What do I mean?
I mean that it’s really interesting how they spend all of this time building products that are sold as newer/faster/better than what’s already out there in the status quo, but in reality, it’s just another layer of closed-source software that’s going to find ways to keep your institution locked into their tools for as long as possible.
That’s fine if you’re thinking about it from the perspective of profitability and trying to keep your company in business. But from the concept of having open information access and portability of data over a period of time, it’s the absolute worst idea ever.
Here’s an example:
In so many instances, I see situations where you have internal constituents such as faculty, staff or even students who avoid using the web site completely and create their own external things in open-source or free programs online such as Blogger or WordPress, because it’s easier for them to use and gives them rapid access without having to wade through the institutional bureaucracy.
I don’t think I blame them, even if from where I’ve sat, it can be a real pain to deal with that from a control of content perspective.
I guess there isn’t a real compelling financial interest for web design consultants to offer clients clear solutions, to charge a fixed fee for that and then to work together to deliver what they need from start to finish, irrespective of a need to lump additional services or other value-added ways to force the client to stay with you whether they like it or not.
In other words, your web consulting firm shouldn’t be like your cell phone company.
If you communicate well, give people what they want, help them break down barriers and help them develop a product that’s going to have some lasting value, then you’ve done your job. Hopefully, they’ll tell their friends about it and you’ll get continual business. If not, well you learn and keep working with people and go from there.
But giving people a content management system for CMS sake with SO many options that already exist in the field that doesn’t do anything new, different or better than what’s already out there is maybe a great way to line your pockets, but it’s not really a sustainable way to help people manage their content.
To ask reasonably intelligent individuals who might even do this for a living to spend an inordinate amount of time becoming familiar with institutional corporate nomenclature for otherwise ordinary things that people in the status quo are using and employing everyday is just another way to increase the barriers to entry for institutional folks are able to do things that their ordinary friends do. Meaning they’ll take your flashy new CMS with all of its xyz-million features and just go around it to do all of the stuff they were going to do before in the tools they know how to use.
You can teach them, you can invest time to train them and the fact is, the gargantuan investment of time involved is unlikely to be recouped in the long run.

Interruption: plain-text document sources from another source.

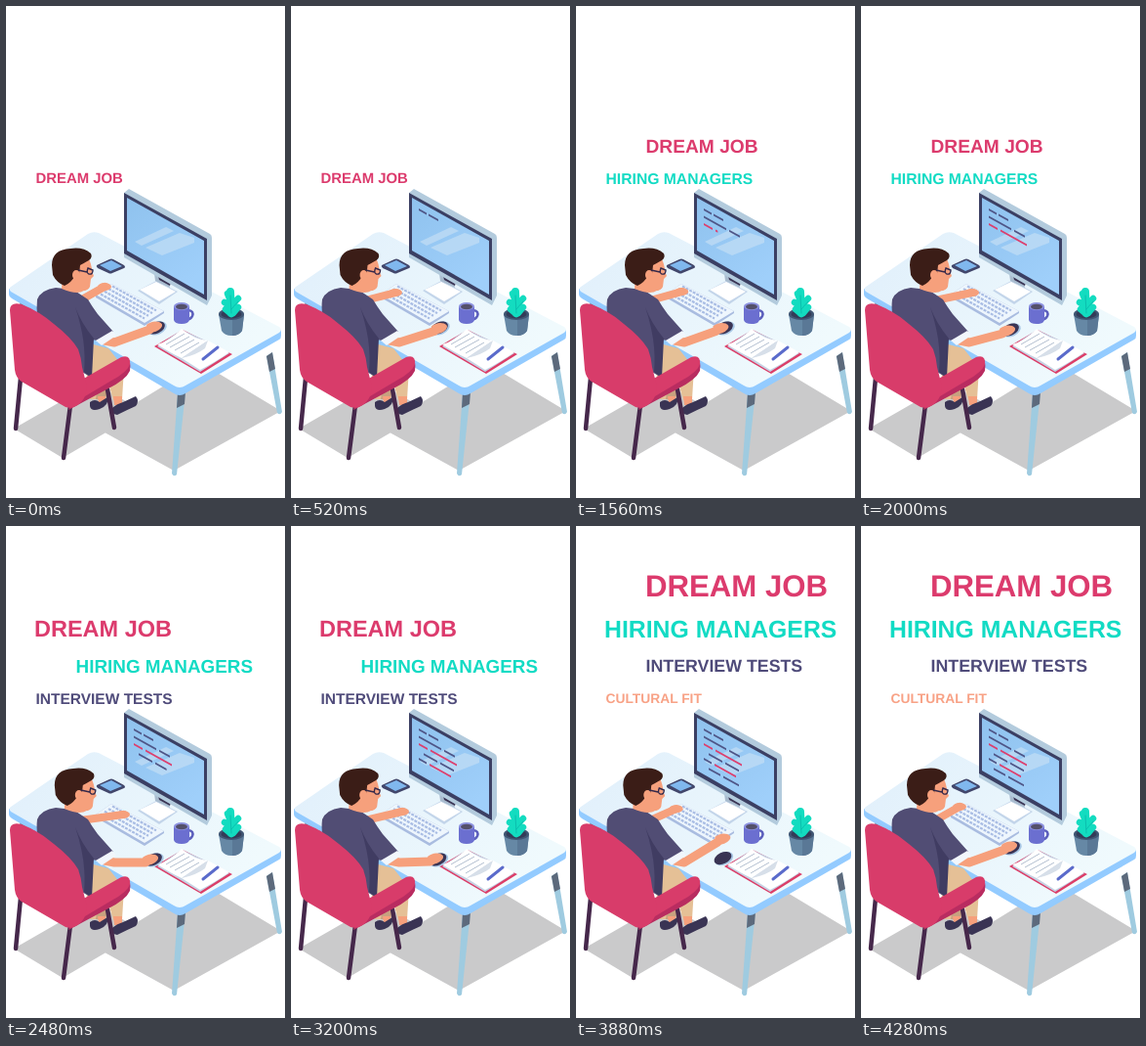
Write an HTML page that moves like this. It is 286 by 503 pixels and loops after 4.32 s.

```html
<!DOCTYPE html>
<html lang="en">
<head>
<meta charset="utf-8">
<title>Dream job</title>
<style>
html, body { margin: 0; width: 100%; height: 100%; overflow: hidden; background: #fff; }
svg { display: block; width: 100%; height: 100%; }
text { font: bold 15px "Liberation Sans", Arial, sans-serif; text-rendering: geometricPrecision; }
.skin { fill: #f6a07c; }
.limb { fill: none; stroke: #f6a07c; stroke-linecap: round; stroke-linejoin: round; }
.dark { fill: #3a3454; }
</style>
</head>
<body>
<svg viewBox="0 0 286 503">
  <defs>
    <linearGradient id="top" x2="1" y2=".5"><stop stop-color="#e0effb"/><stop offset="1" stop-color="#f0fafd"/></linearGradient>
    <linearGradient id="glass" x2=".6" y2="1"><stop stop-color="#8fc2ee"/><stop offset="1" stop-color="#9fcffa"/></linearGradient>
  </defs>

  <g id="labels"></g>

  <!-- shadows and desk -->
  <path fill="#cacacb" d="M8 432L58 462L140 414L90 385ZM92 431L172 475L282 414L200 365Z"/>
  <path fill="#9fcbe0" d="M267 358L273 354L283 415Q281 419 278 416ZM176 395L184 394L175 479Q172 482 170 478Z"/>
  <path fill="#5d6a7c" d="M267 358L273 354L276 371L270 374ZM176 395L184 394L183 407L175 411ZM14 302L21 306L22 318L16 314Z"/>
  <path fill="#93cbff" d="M3 289V295Q3 297 6 299L172 396Q178 400 184 396L280 341Q282 340 282 337V331Z"/>
  <path fill="url(#top)" d="M5 287L84 233Q89 230 95 232L280 328Q284 331 280 334L184 388Q178 392 172 388L5 292Q2 289 5 287Z"/>

  <!-- phone -->
  <path fill="#41466b" d="M93 265L106 259Q108 258 110 259L121 265Q123 267 121 268L109 273Q107 274 105 273L94 268Q92 266 93 265Z"/>
  <path fill="#80b8ee" d="M96 265L108 260L119 266L107 271Z"/>

  <!-- monitor -->
  <path fill="#c3d5ea" d="M135 291L154 281L176 292L157 305Z"/>
  <path fill="#fff" d="M137 290L154 282L174 292L157 302Z"/>
  <path fill="#a9bccf" d="M151 265L166 274L168 288L153 281Z"/>
  <path class="dark" d="M156 276L169 283L168 286L157 280Z"/>
  <path fill="#b3cbdd" d="M121 191L126 187L209 233Q211 234 211 237V296L206 306L121 257Z"/>
  <path fill="#3b3f63" d="M121 191L206 238V301L121 253Z"/>
  <path fill="url(#glass)" d="M124 196L203 240V295L124 250Z"/>
  <path fill="#c4def6" opacity=".7" d="M132 241L164 226L172 230L139 245ZM143 247L178 232L193 237V242L160 255Z"/>
  <g id="code" transform="matrix(1 .55 0 1 131 207)"></g>

  <!-- keyboard -->
  <path fill="#a9bce0" d="M92 295L108 284L162 312V314L142 327L92 298Z"/>
  <path fill="#eef6fd" d="M92 295L108 284L162 312L142 324Z"/>
  <g id="keys" fill="none" stroke="#a9bde4" stroke-width="2.2" stroke-dasharray="3 1.1"></g>

  <!-- mug -->
  <path fill="none" stroke="#5b5fbd" stroke-width="2.5" d="M187 311Q193 312 191 317Q189 321 185 320"/>
  <path fill="#6b6fd0" d="M172 307V321Q173 325 180 325Q187 325 188 321V307Z"/>
  <ellipse cx="180" cy="307" rx="8" ry="4" fill="#8d92e0"/>
  <ellipse cx="180" cy="307.5" rx="6" ry="2.8" fill="#54506a"/>

  <!-- cactus -->
  <path fill="#6688a5" d="M218 315L221 332Q224 337 231 337Q239 337 242 332L244 315Z"/>
  <path fill="#5a7896" d="M232 320L244 316L242 332Q239 337 232 337Z"/>
  <ellipse cx="231" cy="315" rx="13" ry="6" fill="#3f5573"/>
  <ellipse cx="231" cy="315" rx="10.5" ry="4.4" fill="#333c58"/>
  <g fill="none" stroke="#13dcc0" stroke-linecap="round">
    <path stroke-width="8" d="M231 314L230 292"/>
    <path stroke-width="6.5" d="M231 315L225 310M230 306L224 303M233 314L238 308M232 305L238 299M229 299L227 294"/>
    <path stroke="#0bbfae" stroke-width="1" d="M231 314L230 296M231 310L238 302"/>
  </g>

  <!-- notebook -->
  <path fill="#dc3d68" d="M152 348L181 331L232 356L200 376Z"/>
  <path fill="#c6d3e4" d="M155 348L180 331L207 343L229 355L199 374L179 362Z"/>
  <path fill="#fff" d="M155 346Q169 342 180 330Q193 341 207 342L180 360Q169 355 155 346ZM180 360Q195 356 207 342L229 354Q213 365 199 372Z"/>
  <path fill="#d7dfe9" d="M180 360L207 342L204 350Q195 357 180 360Z"/>
  <path fill="none" stroke="#b3bfd0" stroke-width="1" d="M164 346L183 335M168 349L188 338M173 352L193 341M179 355L198 344"/>
  <path stroke="#5a6bcb" stroke-width="3" stroke-linecap="round" d="M202 361L217 349"/>

  <!-- legs and shoes -->
  <path fill="#e5c096" d="M78 343L105 350L121 370L119 402L110 403L104 382L96 402L86 402Z"/>
  <path fill="#c7a280" d="M96 375L106 382L102 403L92 402Z"/>
  <path class="skin" d="M94 399H102V406H95ZM110 399H119V408H111Z"/>
  <path class="dark" d="M86 405Q91 401 96 405L104 400Q106 408 96 412Q87 415 86 409ZM109 411Q113 407 120 405L133 399Q137 404 133 409Q124 413 114 418Q107 417 109 411Z"/>

  <!-- far arm, mouse, near forearm -->
  <path id="farArm" class="limb" stroke-width="8"/>
  <g id="farHand"><ellipse class="skin" rx="7" ry="4"/></g>
  <g id="mouse"><ellipse cx="1" cy="1" rx="10" ry="6.3" transform="rotate(-25)" fill="#a9c8e6"/><ellipse class="dark" rx="9.5" ry="5.8" transform="rotate(-25)"/></g>
  <path id="nearArm" class="limb" stroke-width="9"/>
  <g id="nearHand"><path class="skin" d="M-9 -2Q-3 -7 4 -5Q9 -3 6 1Q2 6 -7 6Z"/></g>

  <!-- torso -->
  <path fill="#514d74" d="M32 300Q36 290 51 288L69 290L84 300Q88 307 94 315L110 333L93 342L88 341L88 380L50 358L37 338Q30 317 32 300Z"/>
  <path fill="#403c62" d="M71 308Q77 324 90 340L88 380L80 374Q83 343 71 308Z"/>
  <path fill="#f1f6fc" d="M92 342L109 332L113 337L98 347Z"/>

  <g id="head">
    <path class="skin" d="M59 275L80 282L81 291Q74 296 58 289ZM66 259L85 257Q89 264 89 271L91 276L88 279L87 287Q85 292 77 291L67 286Z"/>
    <path fill="#3b1d17" d="M48 265Q48 249 67 248Q80 246 88 253Q90 257 86 260Q79 264 77 265L76 274L72 275Q68 283 61 286Q53 283 49 275Z"/>
    <ellipse class="skin" cx="73" cy="275" rx="4" ry="5"/>
    <path fill="none" stroke="#35294a" stroke-width="1.4" d="M75 270L84 272M85 268L90 270Q90 275 86 274Q83 273 85 268Z"/>
  </g>

  <!-- chair -->
  <path fill="none" stroke="#46284b" stroke-width="4.5" stroke-linecap="round" d="M15 380L10 432M66 408L59 462M104 392L111 431"/>
  <path fill="#b92c60" d="M72 386L122 361Q129 362 127 373Q123 382 105 391L64 413Z"/>
  <path fill="#d83c6a" d="M76 383L118 359Q128 356 127 366Q125 374 108 383L76 402Z"/>
  <path fill="#d83c6a" d="M4 311Q4 302 16 305Q34 312 49 325Q67 339 74 351Q77 359 78 369L82 385Q84 398 77 405Q69 413 61 410L16 384Q10 380 9 372Z"/>
</svg>
<script>
const LOOP = 4320, NS = 'http://www.w3.org/2000/svg';
const $ = id => document.getElementById(id);

function add(parent, tag, attrs) {
  const el = document.createElementNS(NS, tag);
  for (const k in attrs) el.setAttribute(k, attrs[k]);
  return $(parent).appendChild(el);
}

// A new label enters below and pushes the earlier ones up a row.
const pushes = [0, 1000, 2120, 3240];
const rows = [176, 143, 105, 61], lefts = [30.5, 71.5, 29, 71];
const labels = [
  ['DREAM JOB', '#dc3b6d', [14.9, 19.2, 23.5, 31.2]],
  ['HIRING MANAGERS', '#12dbc4', [15.7, 18.9, 24.8]],
  ['INTERVIEW TESTS', '#4f4b7a', [15.5, 17.8]],
  ['CULTURAL FIT', '#f8a286', [13.8]]
].map(([word, fill, sizes]) => {
  const el = add('labels', 'text', { fill });
  el.textContent = word;
  return { el, sizes };
});

// Code lines: row, start, length, colour
const ink = '#4f5687', red = '#dc3f6e';
const lines = [
  [0, 0, 8, ink], [0, 10, 10, ink],
  [1, 0, 23, ink], [1, 26, 11, ink],
  [2, 0, 9, red], [2, 12, 27, red],
  [3, 5, 14, ink], [3, 22, 14, ink],
  [4, 0, 8, ink], [4, 11, 22, red],
  [5, 5, 12, ink], [5, 20, 16, ink]
].map(([row, x, len, fill]) => ({
  el: add('code', 'rect', { x, y: row * 7.5, height: 2, fill }),
  len, start: 60 + row * 650 + x * 14
}));

for (let i = 0; i < 4; i++) {
  const x = 97 + i * 4, y = 294.5 - i * 2.7;
  add('keys', 'path', { d: `M${x} ${y}l45 25` });
}

// Poses: time, x, y
const paths = {
  farHand: [[0, 101, 287], [500, 107, 293], [1040, 101, 295], [1500, 108, 292], [2000, 114, 293],
    [2480, 120, 295], [3200, 114, 292], [3520, 104, 291], [4280, 101, 287]],
  nearHand: [[0, 153, 328], [450, 153, 331], [800, 152, 315], [1200, 152, 316], [1650, 149, 331],
    [2000, 151, 332], [2480, 149, 341], [3200, 149, 340], [3460, 151, 319], [3800, 151, 319], [4160, 153, 328]],
  mouse: [[0, 154, 329], [450, 152, 329], [1650, 152, 329], [2000, 153, 331], [2480, 151, 341],
    [3800, 150, 341], [4160, 154, 329]],
  head: [[0, -1, 0], [700, 2, 0], [2000, 2, 0], [3600, 1, 0], [4280, -1, 0]]
};

function pose(keys, t) {
  const i = keys.findLastIndex(k => k[0] <= t);
  const a = keys[i], b = keys[i + 1];
  if (!b) return a.slice(1);
  const p = (1 - Math.cos(Math.PI * (t - a[0]) / (b[0] - a[0]))) / 2;
  return [1, 2].map(n => a[n] + (b[n] - a[n]) * p);
}

function draw(now) {
  const t = Math.floor(now % LOOP / 40) * 40;
  const stage = pushes.filter(p => p <= t).length - 1;
  labels.forEach(({ el, sizes }, i) => {
    const row = stage - i;
    el.style.display = row < 0 ? 'none' : '';
    if (row < 0) return;
    el.style.fontSize = sizes[row] + 'px';
    el.setAttribute('x', lefts[row]);
    el.setAttribute('y', rows[row] + sizes[row] * .36);
  });
  for (const { el, len, start } of lines)
    el.setAttribute('width', Math.max(0, Math.min(len, (t - start) / 14)));

  const at = {};
  for (const id in paths) {
    at[id] = pose(paths[id], t);
    $(id).setAttribute('transform', `translate(${at[id]})`);
  }
  $('farArm').setAttribute('d', `M76 301L${at.farHand}`);
  const [x, y] = at.nearHand;
  $('nearArm').setAttribute('d', `M101 342L111 344L${x - 6} ${y + 3}`);
  requestAnimationFrame(() => draw(performance.now()));
}
draw(performance.now());
</script>
</body>
</html>
```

Mimicking the flawed institutional problems that plague higher ed in the way we deliver web development and strategic services to them will not improve the minefield. It does give those willing to detach from it, an opportunity to thrive.